Tuesday, March 2, 2010

Understanding Processor Value Units (PVUs)

When you are a software developer, you don't necessarily have insight into the pricing and sales process. From coding days I know how to hook up functionality to a license server and how to make sure features are only used when money was paid (that's the part regarding job security). So recently I tried to learn more about how DB2 software (distributed software in general) is priced or what forms the basis for pricing. The magic term in IBM lingo is PVUs or Processor Value Units.

PVUs are not based on how much you actually paid for the machine, but how valuable in processing power (from IBM's view) your machine is. A number is first determined for a processor core, then the numbers are added up to account for all cores in a machine. A table with up-to-date PVUs for the different processor types is maintained at http://www-01.ibm.com/software/lotus/passportadvantage/pvu_licensing_for_customers.html. The new POWER7 processors, e.g., have 120 or 100 PVUs per core, depending on the server model. Based on the table you can do the math and can come up with the total PVUs your machine has, e.g., 800 PVUs. A different (and I can't say simpler or more comfortable) way is to use the "processor value unit calculator" where you click through a decision tree.

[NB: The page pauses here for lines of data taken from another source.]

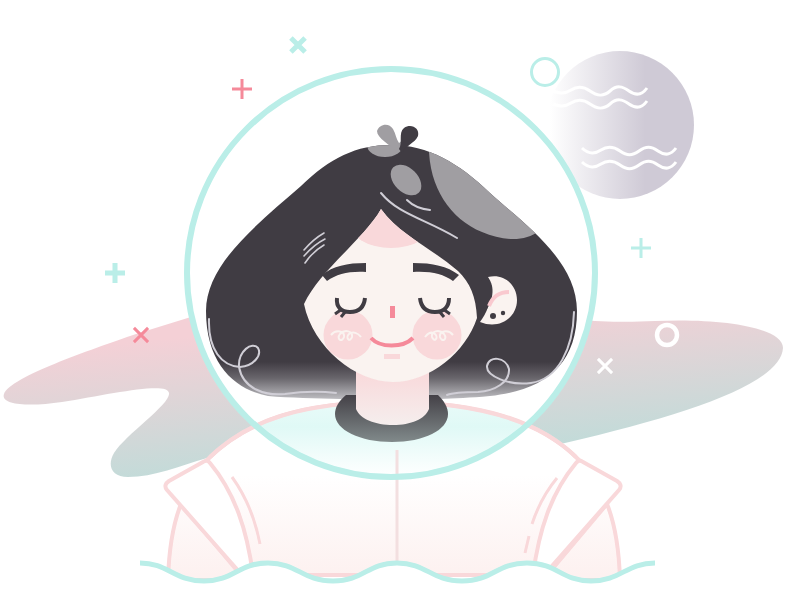
<!DOCTYPE html>
<html lang="en">
<head>
<meta charset="utf-8">
<title>Dreaming astronaut</title>
<style>
:root {
  --mint: #baeee8;
  --coral: #f58a9a;
  --blush: #f9d8da;
  --skin: #faf3f0;
  --hair: #403c43;
  --shine: #a09ea2;
  --strand: #d0ced6;
  --lilac: #cfcad6;
  --white: #ffffff;
}
html, body { margin: 0; background: var(--white); overflow: hidden; }
svg { display: block; width: 795px; height: 610px; }
.line { fill: none; stroke-linecap: butt; }
.mint { stroke: var(--mint); }
.coral { stroke: var(--coral); }
.white { stroke: var(--white); }
.blush { stroke: var(--blush); }
.strand { stroke: var(--strand); stroke-width: 2; stroke-linecap: round; }
.ink { stroke: var(--hair); }
.hair { fill: var(--hair); }
.shine { fill: var(--shine); }
.skin { fill: var(--skin); }
.pink { fill: var(--blush); }
</style>
</head>
<body>
<svg viewBox="0 0 795 610" role="img" aria-label="Girl with closed eyes in a space helmet, with a planet and small stars around her">
  <defs>
    <linearGradient id="cloud-fill" gradientUnits="userSpaceOnUse" x1="385" y1="320" x2="398" y2="470">
      <stop offset="0" stop-color="#f4d0d6"/>
      <stop offset="1" stop-color="#bedcd9"/>
    </linearGradient>
    <linearGradient id="planet-fill" gradientUnits="userSpaceOnUse" x1="550" y1="0" x2="645" y2="0">
      <stop offset="0" stop-color="#cfcad6" stop-opacity="0"/>
      <stop offset="1" stop-color="#cfcad6"/>
    </linearGradient>
    <linearGradient id="hair-fill" gradientUnits="userSpaceOnUse" x1="0" y1="362" x2="0" y2="402">
      <stop offset="0" stop-color="#403c43"/>
      <stop offset="0.4" stop-color="#68656b"/>
      <stop offset="1" stop-color="#c9c9cd"/>
    </linearGradient>
    <linearGradient id="collar-fill" gradientUnits="userSpaceOnUse" x1="0" y1="395" x2="0" y2="442">
      <stop offset="0" stop-color="#444147"/>
      <stop offset="1" stop-color="#818a8b"/>
    </linearGradient>
    <linearGradient id="neck-fill" gradientUnits="userSpaceOnUse" x1="0" y1="370" x2="0" y2="425">
      <stop offset="0" stop-color="#f9d8da"/>
      <stop offset="1" stop-color="#f5eeed"/>
    </linearGradient>
    <linearGradient id="suit-fill" gradientUnits="userSpaceOnUse" x1="0" y1="475" x2="0" y2="575">
      <stop offset="0" stop-color="#ffffff"/>
      <stop offset="1" stop-color="#fdf1f0"/>
    </linearGradient>
    <linearGradient id="glass-tint" gradientUnits="userSpaceOnUse" x1="0" y1="400" x2="0" y2="477">
      <stop offset="0" stop-color="#e9fbf9"/>
      <stop offset="0.35" stop-color="#e0f9f6"/>
      <stop offset="1" stop-color="#ffffff"/>
    </linearGradient>
    <clipPath id="above-wave">
      <path d="M140 0V563C168 563 174 581 204 581S238 563 268 563S302 581 333 581S367 563 397 563S431 581 462 581S496 563 527 563S561 581 591 581S626 563 655 563V0Z"/>
    </clipPath>
    <clipPath id="helmet-area"><circle cx="391" cy="273" r="204"/></clipPath>
    <clipPath id="hair-area">
      <path d="M391 145C428 145 459 163 490 193C523 223 577 260 577 311C577 365 545 398 490 398H290C236 398 206 365 206 311C206 265 255 226 301 186C330 158 356 145 391 145Z"/>
    </clipPath>
    <clipPath id="face-area">
      <path d="M381 209C365 238 320 270 304 304C313 348 356 382 393 382C430 382 466 352 477 318C476 296 470 283 458 271C430 247 400 235 381 209Z"/>
    </clipPath>
    <path id="suit-shape" d="M252 575C247 530 234 492 206 461C245 421 300 402 390 402S540 420 580 461C552 492 540 530 534 575Z"/>
    <path id="plus" d="M-10 0H10M0-10V10"/>
    <path id="ripple" d="M0 4C8 4 8-3 16-3S24 4 32 4S40-3 48-3S56 4 64 4S72-3 80-3S88 0 95 0"/>
  </defs>

  <g id="cloud" fill="url(#cloud-fill)">
    <path d="M400 300C560 318 590 324 655 321C720 318 783 327 783 348C781 383 690 414 565 443L400 480L207 458C180 466 154 477 128 477C111 477 107 465 114 453C126 434 171 404 169 393C168 381 110 394 62 402C29 407 0 405 4 394C10 377 90 350 136 334L207 312Z"/>
  </g>

  <g id="planet">
    <circle cx="620" cy="125" r="74" fill="url(#planet-fill)"/>
    <g class="line white" stroke-width="3" stroke-linecap="round">
      <path d="M553 91C560 94 565 94 571 90S583 86 590 91S603 97 610 91S622 86 629 91S642 95 647 88"/>
      <path d="M553 104C560 107 565 107 571 103S583 99 590 104S603 110 610 104S622 99 629 104S642 108 647 101"/>
      <path d="M582 148C588 154 595 154 601 150S613 146 620 151S632 156 639 151S651 146 658 151S671 155 676 148"/>
      <path d="M582 162C588 168 595 168 601 164S613 160 620 165S632 170 639 165S651 160 658 165S671 169 676 162"/>
    </g>
  </g>

  <circle id="helmet-back" cx="391" cy="273" r="204" fill="var(--white)"/>

  <g id="hair-back">
    <path fill="url(#hair-fill)" d="M391 145C428 145 459 163 490 193C523 223 577 260 577 311C577 365 545 390 490 396C470 398 455 398 440 399H340C315 398 290 398 268 396C236 390 206 365 206 311C206 265 255 226 301 186C330 158 356 145 391 145Z"/>
    <g clip-path="url(#hair-area)">
      <path class="shine" d="M429 140C427 185 449 218 482 232C503 241 525 242 539 231L560 180L470 120Z"/>
      <ellipse class="shine" cx="385" cy="145" rx="18" ry="12"/>
    </g>
    <ellipse class="shine" cx="406" cy="180" rx="18" ry="12" transform="rotate(45 406 180)"/>
    <path class="shine" d="M398 152C390 145 377 138 377 131C379 124 389 122 393 129C396 134 396 139 399 143L403 140Z"/>
    <path class="hair" d="M399 149C403 143 398 133 404 128C411 123 420 128 418 136C415 143 405 146 402 153Z"/>
  </g>

  <g id="suit" clip-path="url(#above-wave)">
    <g fill="url(#suit-fill)" class="blush" stroke-width="4" stroke-linejoin="round">
      <path d="M181 504C173 524 169 546 168 580H245Z"/>
      <path d="M607 504C615 524 619 546 620 580H543Z"/>
      <use href="#suit-shape"/>
      <path fill="var(--white)" d="M203 462L169 481Q163 485 167 490L242 575H253C247 530 235 493 210 463Q207 459 203 462Z"/>
      <path fill="var(--white)" d="M583 462L617 481Q623 485 619 490L544 575H533C539 530 551 493 576 463Q579 459 583 462Z"/>
    </g>
    <use href="#suit-shape" fill="url(#glass-tint)" clip-path="url(#helmet-area)"/>
    <path class="line blush" stroke-width="4" d="M210 457C250 419 305 402 390 402S538 420 576 457"/>
    <g class="line blush" stroke-width="3">
      <path d="M397 450V565" stroke="#f3dfe0"/>
      <path d="M232 477C245 495 255 518 260 544M557 478C547 490 538 506 532 524M529 536L525 553"/>
    </g>
  </g>

  <g id="neck">
    <path fill="url(#collar-fill)" d="M346 395C339 401 335 407 335 414C335 430 360 442 392 442S448 430 448 414C448 407 444 401 438 395Z"/>
    <path fill="url(#neck-fill)" d="M356 360H429V409C425 419 411 425 393 425S360 419 356 409Z"/>
  </g>

  <g id="face">
    <g clip-path="url(#face-area)">
      <rect class="skin" x="300" y="200" width="180" height="185"/>
      <ellipse class="pink" cx="391" cy="222" rx="42" ry="26"/>
    </g>
    <g id="cheeks">
      <circle class="pink" cx="348" cy="335" r="24.5"/>
      <circle class="pink" cx="437" cy="335" r="24.5"/>
      <g class="line" stroke="var(--skin)" stroke-width="2" stroke-linecap="round">
        <path d="M331 335C336 329 345 331 344 337C342 343 336 339 340 334C345 329 353 331 352 337C350 343 345 338 349 334C353 331 358 333 361 337"/>
        <path d="M453 335C448 329 439 331 440 337C442 343 448 339 444 334C439 329 431 331 432 337C434 343 439 338 435 334C431 331 428 333 425 337"/>
      </g>
    </g>
    <g id="brows" class="hair">
      <path d="M322 275C333 266 347 263 366 263V272C349 271 337 274 327 281Z"/>
      <path d="M413 263C433 263 447 266 459 275L453 281C443 274 431 271 413 272Z"/>
    </g>
    <g id="eyes" class="line ink">
      <path stroke-width="4" d="M337 298C336 307 341 312 350 312S364 307 365 298M420 298C421 307 426 312 435 312S449 307 449 298"/>
      <path stroke-width="3" d="M342 309L335 314M346 311L341 317M443 309L450 314M439 311L444 317"/>
    </g>
    <rect id="nose" x="390" y="306" width="5" height="12" fill="var(--coral)"/>
    <path id="smile" class="line coral" stroke-width="4" d="M371 338C380 348 403 348 413 338"/>
    <rect id="chin" class="pink" x="384" y="354" width="16" height="5"/>
  </g>

  <g id="ear">
    <path class="skin" d="M488 277C504 273 517 285 517 300C517 318 499 330 480 322C490 309 494 290 488 277Z"/>
    <path class="hair" d="M486 275C496 285 493 299 487 309L479 321L474 290Z"/>
    <path class="line" stroke="#f9c9cf" stroke-width="4" d="M489 306C493 296 499 292 509 292"/>
    <circle class="hair" cx="493" cy="316" r="3"/>
    <circle class="hair" cx="503" cy="313" r="2.2"/>
  </g>

  <g id="strands" class="line strand">
    <path d="M381 193C398 214 425 219 457 238M407 200C413 206 420 209 430 210"/>
    <path d="M304 250C310 243 317 237 324 233M304 256C311 248 317 243 325 239M305 263C311 254 317 249 324 245" stroke-width="1.6"/>
    <path d="M209 319C208 350 222 366 240 367C254 366 262 355 258 348C252 341 238 351 239 367C243 389 265 396 285 394C305 391 320 391 336 393"/>
    <path d="M574 312C573 349 558 379 531 383C509 386 486 376 487 366C489 355 506 357 509 369C510 382 495 391 478 392C465 392 455 392 447 395"/>
  </g>

  <circle id="helmet-rim" class="line mint" cx="391" cy="273" r="204" stroke-width="6"/>

  <path id="wave" class="line mint" stroke-width="5" d="M140 563C168 563 174 581 204 581S238 563 268 563S302 581 333 581S367 563 397 563S431 581 462 581S496 563 527 563S561 581 591 581S626 563 655 563"/>

  <g id="stars" class="line">
    <use href="#plus" class="mint" stroke-width="5" transform="translate(298 45) rotate(45)"/>
    <use href="#plus" class="coral" stroke-width="3" transform="translate(242 89)"/>
    <use href="#plus" class="mint" stroke-width="5" transform="translate(115 273)"/>
    <use href="#plus" class="coral" stroke-width="3" transform="translate(141 335) rotate(45)"/>
    <use href="#plus" class="mint" stroke-width="3" transform="translate(641 248)"/>
    <use href="#plus" class="white" stroke-width="3" transform="translate(605 366) rotate(45)"/>
    <circle class="mint" cx="545" cy="72" r="13.5" stroke-width="3"/>
    <circle class="white" cx="667" cy="335" r="10" stroke-width="4.5"/>
  </g>
</svg>
</body>
</html>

An introduction to the DB2 pricing with some background on why PVUs were introduced is this article by Paul Z. and Deb Jenson.

If you have read all this, you can determine how valuable your machine is. To no surprise, there are other licensing option like per server or per socket which are only available for certain DB2 editions (usually only the "smaller" editions). If you don't (want to) care about PVUs, maybe why not just start with the free DB2 Express-C?